Problem description:
Every line below that carries the word "space" needs to be copied.

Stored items
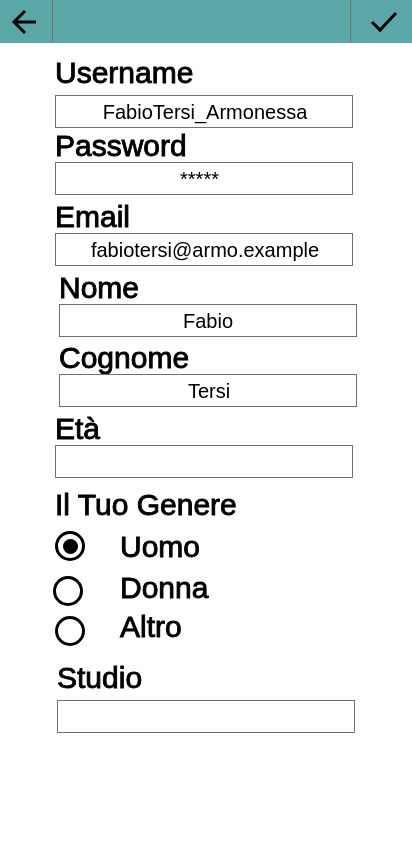
<!DOCTYPE html>
<html lang="it">
<head>
<meta charset="utf-8">
<title>Modifica profilo</title>
<style>
:root {
  --bar: #5ba7a8;
  --divider: #77706f;
  --border: #707070;
  --ink: #000;
  --page: #fff;
}
* { box-sizing: border-box; margin: 0; padding: 0; }
html, body { width: 412px; height: 847px; overflow: hidden; background: var(--page); }
body { font-family: "Liberation Sans", Arial, sans-serif; color: var(--ink); }
.top-bar { display: flex; justify-content: space-between; height: 43px; background: var(--bar); }
.action { display: block; height: 43px; }
.action svg { display: block; }
.back { width: 53px; border-right: 1px solid var(--divider); }
.confirm { width: 62px; border-left: 1px solid var(--divider); }
.icon { fill: none; stroke: var(--ink); stroke-width: 3; }
.profile { display: flex; flex-direction: column; padding: 15px 0 0 55px; }
.group { display: flex; flex-direction: column; gap: 1px; width: 298px; margin-bottom: 7px; }
.group.roomy { gap: 7px; }
.shift-2 { margin-left: 2px; }
.shift-4 { margin-left: 4px; }
.label { font-size: 30px; line-height: 30px; font-weight: 400; white-space: nowrap; -webkit-text-stroke: 0.9px var(--ink); }
.field { height: 33px; border: 1px solid var(--border); font-size: 20px; line-height: 32px; text-align: center; white-space: nowrap; }
.nudge { padding-left: 2px; }
.secret { padding-right: 9px; }
.username { margin-bottom: 3px; }
.name { margin-bottom: 6px; }
.gender { margin: 5px 0 21px; }
.options { list-style: none; display: grid; grid-template-rows: 42px 39px 30px; padding-top: 11px; }
.option { display: flex; align-items: flex-start; gap: 35px; }
.option .label { padding-top: 1px; }
.option.second { margin-left: 2px; gap: 37px; }
.option.second .label, .option.third .label { padding-top: 0; }
.radio { flex: none; display: grid; place-items: center; width: 30px; height: 30px; border: 3px solid var(--ink); border-radius: 50%; }
.radio.selected::after { content: ""; width: 15px; height: 15px; border-radius: 50%; background: var(--ink); }
.second .radio { margin: 3px 0 0 -4px; }
.third .radio { margin-top: 4px; }
</style>
</head>
<body>
<header class="top-bar">
  <a class="action back" href="#" aria-label="Indietro">
    <svg width="52" height="43" aria-hidden="true"><path class="icon" d="M36 22H14M25 11L14 22L25 33"/></svg>
  </a>
  <a class="action confirm" href="#" aria-label="Conferma">
    <svg width="61" height="43" aria-hidden="true"><path class="icon" d="M21 22L29 30L45 13"/></svg>
  </a>
</header>
<main class="profile">
  <section class="group roomy username">
    <h2 class="label">Username</h2>
    <p class="field nudge">FabioTersi_Armonessa</p>
  </section>
  <section class="group">
    <h2 class="label">Password</h2>
    <p class="field secret">*****</p>
  </section>
  <section class="group">
    <h2 class="label">Email</h2>
    <p class="field nudge">fabiotersi@armo.example</p>
  </section>
  <section class="group name shift-4">
    <h2 class="label">Nome</h2>
    <p class="field">Fabio</p>
  </section>
  <section class="group shift-4">
    <h2 class="label">Cognome</h2>
    <p class="field nudge">Tersi</p>
  </section>
  <section class="group">
    <h2 class="label">Età</h2>
    <p class="field"></p>
  </section>
  <section class="gender shift-4">
    <h2 class="label">Il Tuo Genere</h2>
    <ul class="options">
      <li class="option"><span class="radio selected"></span><span class="label">Uomo</span></li>
      <li class="option second"><span class="radio"></span><span class="label">Donna</span></li>
      <li class="option third"><span class="radio"></span><span class="label">Altro</span></li>
    </ul>
  </section>
  <section class="group roomy shift-2">
    <h2 class="label">Studio</h2>
    <p class="field"></p>
  </section>
</main>
</body>
</html>
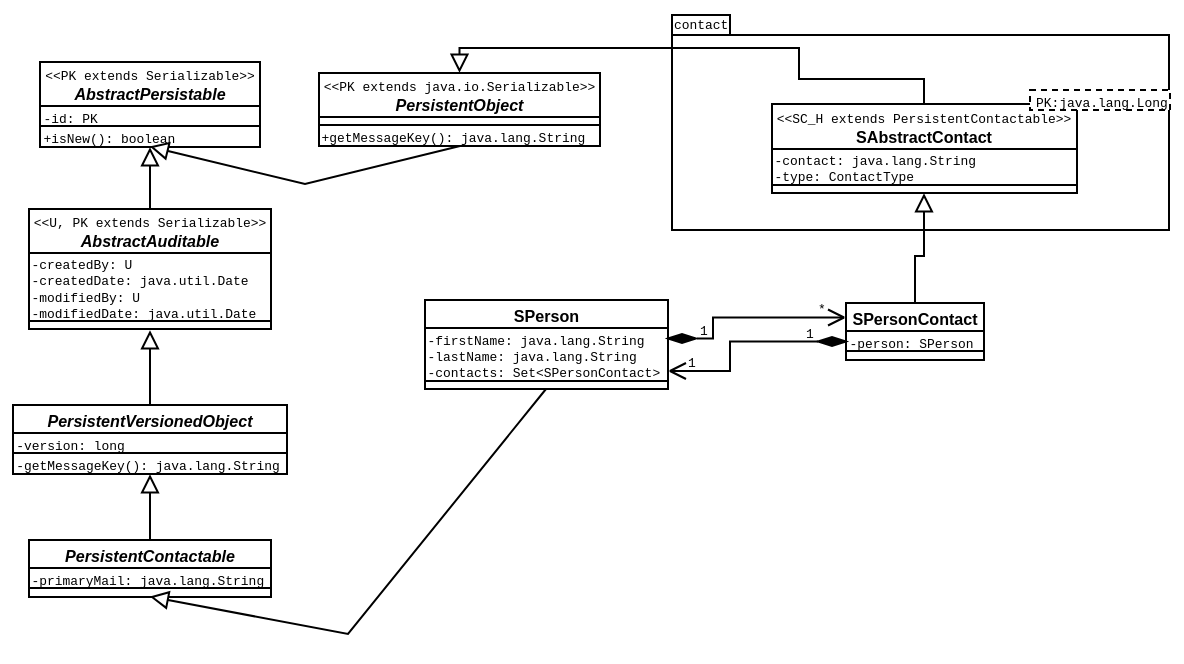
<!DOCTYPE html>
<html lang="en">
<head>
<meta charset="utf-8">
<title>Persistence class diagram</title>
<style>
:root { --ink: #000; --paper: #fff; }
* { box-sizing: border-box; margin: 0; padding: 0; }
html, body { width: 1184px; height: 664px; overflow: hidden; background: var(--paper); }
.diagram {
  position: relative; width: 1184px; height: 664px; overflow: hidden;
  color: var(--ink); font: 12.93px/16.2px "Liberation Mono", monospace; white-space: nowrap;
}
.package, .package-tab, .class { position: absolute; border: 2px solid var(--ink); }
.package { left: 671px; top: 34px; width: 499px; height: 197px; }
.package-tab { left: 671px; top: 14px; width: 60px; height: 22px; padding: 2px 0 0 1px; }
.class { --list-top: 5px; --list-left: 1.5px; display: grid; background: var(--paper); }
.class > header { padding-top: 6px; text-align: center; }
.class > ul { list-style: none; border-top: 2px solid var(--ink); min-height: 0; padding-left: var(--list-left); }
.class li:first-child { margin-top: var(--list-top); }
h2 { font: bold 16.1px/18px "Liberation Sans", sans-serif; }
.abstract h2 { font-style: italic; }
.abstract-persistable { --list-left: 2.5px; left: 39px; top: 61px; width: 222px; height: 87px; grid-template-rows: 42px 20px 1fr; }
.persistent-object { left: 318px; top: 72px; width: 283px; height: 75px; grid-template-rows: 42px 8px 1fr; }
.abstract-auditable { --list-top: 4px; left: 28px; top: 208px; width: 244px; height: 122px; grid-template-rows: 42px 68px 1fr; }
.abstract-auditable ul { line-height: 16.4px; }
.persistent-versioned { --list-left: 2.2px; left: 12px; top: 404px; width: 276px; height: 71px; grid-template-rows: 26px 20px 1fr; }
.persistent-contactable { left: 28px; top: 539px; width: 244px; height: 59px; grid-template-rows: 26px 20px 1fr; }
.person { left: 424px; top: 299px; width: 245px; height: 91px; grid-template-rows: 26px 53px 1fr; }
.person-contact { --list-left: 2.5px; left: 845px; top: 302px; width: 140px; height: 59px; grid-template-rows: 26px 20px 1fr; }
.abstract-contact { --list-top: 4px; left: 771px; top: 103px; width: 307px; height: 91px; grid-template-rows: 43px 36px 1fr; }
.abstract-contact > header { padding: 7px 1px 0 0; }
.edges { position: absolute; left: 0; top: 0; fill: none; stroke: var(--ink); stroke-width: 2; }
.hollow { fill: var(--paper); }
.solid { fill: var(--ink); }
.label { position: absolute; }
</style>
</head>
<body>
<main class="diagram">
  <div class="package"></div>
  <div class="package-tab">contact</div>

  <section class="class abstract abstract-persistable">
    <header><p>&lt;&lt;PK extends Serializable&gt;&gt;</p><h2>AbstractPersistable</h2></header>
    <ul><li>-id: PK</li></ul>
    <ul><li>+isNew(): boolean</li></ul>
  </section>

  <section class="class abstract persistent-object">
    <header><p>&lt;&lt;PK extends java.io.Serializable&gt;&gt;</p><h2>PersistentObject</h2></header>
    <ul></ul>
    <ul><li>+getMessageKey(): java.lang.String</li></ul>
  </section>

  <section class="class abstract abstract-auditable">
    <header><p>&lt;&lt;U, PK extends Serializable&gt;&gt;</p><h2>AbstractAuditable</h2></header>
    <ul>
      <li>-createdBy: U</li>
      <li>-createdDate: java.util.Date</li>
      <li>-modifiedBy: U</li>
      <li>-modifiedDate: java.util.Date</li>
    </ul>
    <ul></ul>
  </section>

  <section class="class abstract persistent-versioned">
    <header><h2>PersistentVersionedObject</h2></header>
    <ul><li>-version: long</li></ul>
    <ul><li>-getMessageKey(): java.lang.String</li></ul>
  </section>

  <section class="class abstract persistent-contactable">
    <header><h2>PersistentContactable</h2></header>
    <ul><li>-primaryMail: java.lang.String</li></ul>
    <ul></ul>
  </section>

  <section class="class person">
    <header><h2>SPerson</h2></header>
    <ul>
      <li>-firstName: java.lang.String</li>
      <li>-lastName: java.lang.String</li>
      <li>-contacts: Set&lt;SPersonContact&gt;</li>
    </ul>
    <ul></ul>
  </section>

  <section class="class person-contact">
    <header><h2>SPersonContact</h2></header>
    <ul><li>-person: SPerson</li></ul>
    <ul></ul>
  </section>

  <section class="class abstract-contact">
    <header><p>&lt;&lt;SC_H extends PersistentContactable&gt;&gt;</p><h2>SAbstractContact</h2></header>
    <ul>
      <li>-contact: java.lang.String</li>
      <li>-type: ContactType</li>
    </ul>
    <ul></ul>
  </section>

  <svg class="edges" width="1184" height="664" viewBox="0 0 1184 664" aria-hidden="true">
    <defs>
      <polygon id="inherit" class="hollow" points="0,0 8,16 -8,16"/>
      <polygon id="compose" class="solid" points="0,0 14,-4.5 28,0 14,4.5"/>
      <polyline id="navigate" points="-16,-8 0,0 -16,8" stroke-linejoin="bevel"/>
    </defs>
    <g id="inheritance">
      <polyline points="150,208 150,165"/>
      <use href="#inherit" x="150" y="149.5"/>
      <polyline points="460,146 305,184 168,151"/>
      <use href="#inherit" transform="translate(152 147) rotate(-76)"/>
      <polyline points="150,405 150,348"/>
      <use href="#inherit" x="150" y="332.5"/>
      <polyline points="150,540 150,492"/>
      <use href="#inherit" x="150" y="476.5"/>
      <polyline points="546,389 348,634 168,600"/>
      <use href="#inherit" transform="translate(152 597) rotate(-79)"/>
      <polyline points="924,104 924,79 799,79 799,48 459.5,48 459.5,55"/>
      <use href="#inherit" transform="translate(459.5 70.5) rotate(180)"/>
      <polyline points="915,303 915,256 924,256 924,211"/>
      <use href="#inherit" x="924" y="195.5"/>
    </g>
    <g id="composition">
      <polyline points="697,338.5 713,338.5 713,317.5 844,317.5"/>
      <use href="#compose" x="668" y="338.5"/>
      <use href="#navigate" x="844" y="317.5"/>
      <polyline points="818,341.5 730,341.5 730,371 670,371"/>
      <use href="#compose" x="818" y="341.5"/>
      <use href="#navigate" transform="translate(670 371) rotate(180)"/>
    </g>
    <rect class="hollow" x="1030" y="90" width="140" height="20" stroke-dasharray="6 5"/>
  </svg>

  <span class="label" style="left:1036px;top:96px">PK:java.lang.Long</span>
  <span class="label" style="left:700px;top:324px">1</span>
  <span class="label" style="left:818px;top:302px">*</span>
  <span class="label" style="left:806px;top:327px">1</span>
  <span class="label" style="left:688px;top:356px">1</span>
</main>
</body>
</html>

Output of the task:
.top-bar { display: flex; justify-content: space-between; height: 43px; background: var(--bar); }
.label { font-size: 30px; line-height: 30px; font-weight: 400; white-space: nowrap; -webkit-text-stroke: 0.9px var(--ink); }
.field { height: 33px; border: 1px solid var(--border); font-size: 20px; line-height: 32px; text-align: center; white-space: nowrap; }
  color: var(--ink); font: 12.93px/16.2px "Liberation Mono", monospace; white-space: nowrap;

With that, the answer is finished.